One attention-seeking astrologer went to far as to suggest the coming lunar event possibly caused the terrible earthquake and tsunami that devastated areas of Japan on March 11. Of course that disaster occurred a full week before the “super moon” happened and the Moon was well within its normal distance range from its parent Earth. The good that did come from the attention was that people were interested in seeing our friendly Moon at its best and brightest.

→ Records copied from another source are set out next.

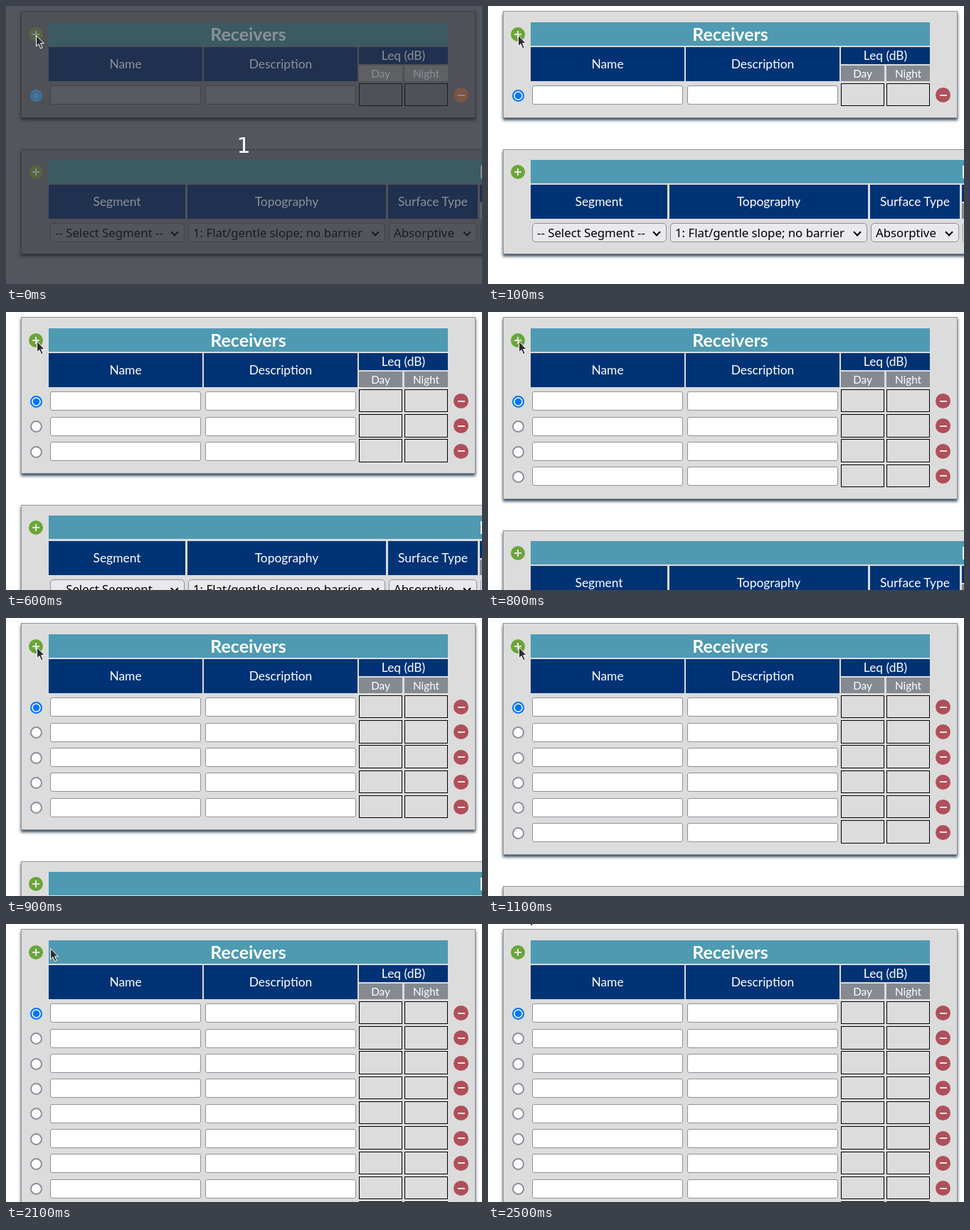
Write an HTML page that moves like this. It is 669 px wide and 392 px high and loops after 2.6 s.

```html
<!DOCTYPE html>
<html lang="en">
<head>
<meta charset="utf-8">
<title>Receiver table</title>
<style>
html, body { margin: 0; width: 100%; height: 100%; overflow: hidden; }

#stage {
  position: relative; box-sizing: border-box;
  width: 669px; height: 392px; padding: 8px 0 0 22px; overflow: hidden;
  background: var(--page); color: var(--text);
  font: 17.4px Lato, sans-serif; white-space: nowrap;
  animation: palette 2600ms step-end infinite;
}
#stage div { box-sizing: border-box; }

.panel {
  position: relative; background: var(--panel);
  box-shadow: 0 0 0 1px var(--rim), 0 3px 4px 1px var(--shade);
}
#receivers { width: 637px; padding: 99px 0 14.4px; }
#segments { width: 700px; height: 146.6px; margin-top: 46px; }
#rows {
  position: relative; height: 35.3px; overflow: hidden;
  animation: grow 2600ms step-end infinite;
}

.at { position: absolute; text-align: center; }
.title { background: var(--teal); font-size: 25px; font-weight: 700; }
.off { padding-left: 605px; text-align: left; }
.head { background: var(--navy); }
.sub { background: var(--gray); font-size: 15.3px; }
.field { background: var(--field); border: 1px solid var(--edge); border-radius: 3px; }
.level { border: 1px solid var(--ink); }
.select {
  padding-left: 6px; text-align: left; color: var(--ink);
  background: var(--select); border: 1px solid var(--edge); border-radius: 5px;
  font: 16.8px "Noto Sans", sans-serif;
}
.select::after {
  content: ""; position: absolute; right: 9px; top: 8px; width: 6px; height: 6px;
  border: solid var(--ink); border-width: 0 2px 2px 0; transform: rotate(45deg);
}
.radio { border: 2px solid var(--edge); border-radius: 50%; background: var(--field); }
.on { border-color: var(--blue); background: var(--blue); box-shadow: inset 0 0 0 1.7px var(--field); }
.plus, .minus { border-radius: 50%; background: var(--green); }
.minus { background: var(--red); }
.plus::before, .plus::after, .minus::before {
  content: ""; position: absolute; inset: 0; margin: auto;
  width: 10px; height: 2px; background: var(--mark);
}
.plus::after { width: 2px; height: 10px; }

#count {
  left: 304px; top: 177px; width: 60px; height: 40px; color: #fff;
  font: 30px/40px "DejaVu Sans", sans-serif; visibility: hidden;
  animation: flash 2600ms step-end infinite;
}
#cursor {
  position: absolute; left: 0; top: 0; width: 14px; height: 22px; overflow: visible;
  animation: point 2600ms step-end infinite;
}

@keyframes palette {
  0% {
    --page: #53565c; --panel: #4f5157; --rim: #3a3d43; --shade: #2d3036;
    --teal: #3b5a62; --navy: #20304f; --gray: #5e6064; --text: #8a9097;
    --field: #575a60; --edge: #3f4248; --select: #53555b; --ink: #1b1d22;
    --green: #56653f; --red: #7c5448; --blue: #3a76a8; --mark: #85898a;
  }
  3.84%, 100% {
    --page: #fff; --panel: #dcdcdc; --rim: #8d949c; --shade: #34475c;
    --teal: #4e9ab2; --navy: #003375; --gray: #848a90; --text: #fff;
    --field: #fff; --edge: #8f8f9d; --select: #e9e9ed; --ink: #000;
    --green: #6ba539; --red: #b04f5a; --blue: #0075ff; --mark: #e6e6e6;
  }
}
@keyframes flash {
  0% { visibility: visible; }
  3.84%, 100% { visibility: hidden; }
}
@keyframes grow {
  0% { height: 35.3px; }
  19.23% { height: 70.6px; }
  23.07% { height: 105.9px; }
  30.76% { height: 141.2px; }
  34.61% { height: 176.5px; }
  42.3% { height: 211.8px; }
  46.15% { height: 247.1px; }
  53.84% { height: 282.4px; }
  65.38%, 100% { height: 317.7px; }
}
@keyframes point {
  0% { transform: translate(42px, 41px); }
  15.38% { transform: translate(43px, 41px); }
  57.69% { transform: translate(43px, 42px); }
  80.76% { transform: translate(62px, 34px); }
  84.61% { transform: translate(105px, 16px); }
  88.46% { transform: translate(156px, -2px); }
  92.3% { transform: translate(110px, -14px); }
  96.15%, 100% { transform: translate(54px, -16px); }
}
</style>
</head>
<body>
<div id="stage">
  <div id="receivers" class="panel"><div id="rows"></div></div>
  <div id="segments" class="panel"></div>
  <div id="count" class="at">1</div>
  <svg id="cursor" viewBox="0 0 14 22">
    <path d="M.5 .5V15.8L4 12.6 6.6 18.8 9.2 17.7 6.6 11.6H11.2Z" fill="#2c2e32" stroke="#fff"/>
  </svg>
</div>
<script>
const byId = id => document.getElementById(id);

function add(parent, kind, x, y, w, h, text = "") {
  const el = document.createElement("div");
  el.className = "at " + kind;
  el.textContent = text;
  el.style.cssText = `left:${x}px;top:${y}px;width:${w}px;height:${h}px`;
  if (text) el.style.lineHeight = (kind === "select" ? h - 2 : h) + "px";
  parent.append(el);
}

const top1 = byId("receivers");
add(top1, "plus", 10, 22, 20, 20);
add(top1, "title", 38, 15, 561, 33, "Receivers");
add(top1, "head", 38, 50, 216, 48, "Name");
add(top1, "head", 256, 50, 216, 48, "Description");
add(top1, "head", 474, 50, 125, 24, "Leq (dB)");
add(top1, "sub", 474, 76, 61, 22, "Day");
add(top1, "sub", 538, 76, 61, 22, "Night");

const rows = byId("rows");
for (let i = 0; i < 9; i++) {
  const y = i * 35.3;
  add(rows, i ? "radio" : "radio on", 12, y + 11, 17, 17);
  for (const x of [40, 258]) add(rows, "field", x, y + 5.4, 212, 27);
  for (const x of [474, 538]) add(rows, "level", x, y + 1.7, 61, 32.6);
  add(rows, "minus", 607, y + 8, 21, 21);
}

const top2 = byId("segments");
add(top2, "plus", 10, 21, 20, 20);
add(top2, "title off", 38, 14, 800, 33, "Roads");
const columns = [
  [38, 192, "Segment", 40, 189, "-- Select Segment --"],
  [233, 279, "Topography", 234, 277, "1: Flat/gentle slope; no barrier"],
  [515, 126, "Surface Type", 516, 124, "Absorptive"]
];
for (const [x, w, name, left, width, choice] of columns) {
  add(top2, "head", x, 49.5, w, 48, name);
  add(top2, "select", left, 103.5, width, 27, choice);
}
add(top2, "head", 644, 49.5, 60, 24);
add(top2, "sub", 644, 75.5, 60, 22);
add(top2, "field", 645, 103.5, 60, 27);
</script>
</body>
</html>
```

The observatory had already scheduled a season-opening Public Night for March 19 –the night of the so-called super moon– which worked out well. The evening sky was clearer than it has been in quite some time and visitors began arriving early (well before Luna had risen above our local horizon). Though they enjoyed excellent tales and views of stars Sirius and Betelgeuse, and decent looks at the constellation Orion and the Great Orion Nebula, they really wanted that Moon! As soon as it cleared neighboring trees, we trained the old 9-inch refractor on Luna’s orange face. I was astonished at the detail I was seeing in the crater ejecta and other markings on the lunar surface; I don’t believe I’ve ever seen those details so pronounced in any previous viewing. I regret not being able to capture that view as a photograph. Other eyes, however, eagerly awaited their turn at the telescope.
As the evening progressed and the Moon rose, the details faded and we were left with more typical but still very good views (for so low to the horizon) of Earth’s nearest neighbor in its Full phase. Visitors climbed the ladder one-by-one and most were astonished by what they saw. The grand old telescope and its 110-year-old optics continue to excite! By the time I closed the door, we had hosted 48 visitors which, while not a world record, was somewhat larger than our average night … a bit like the Moon itself!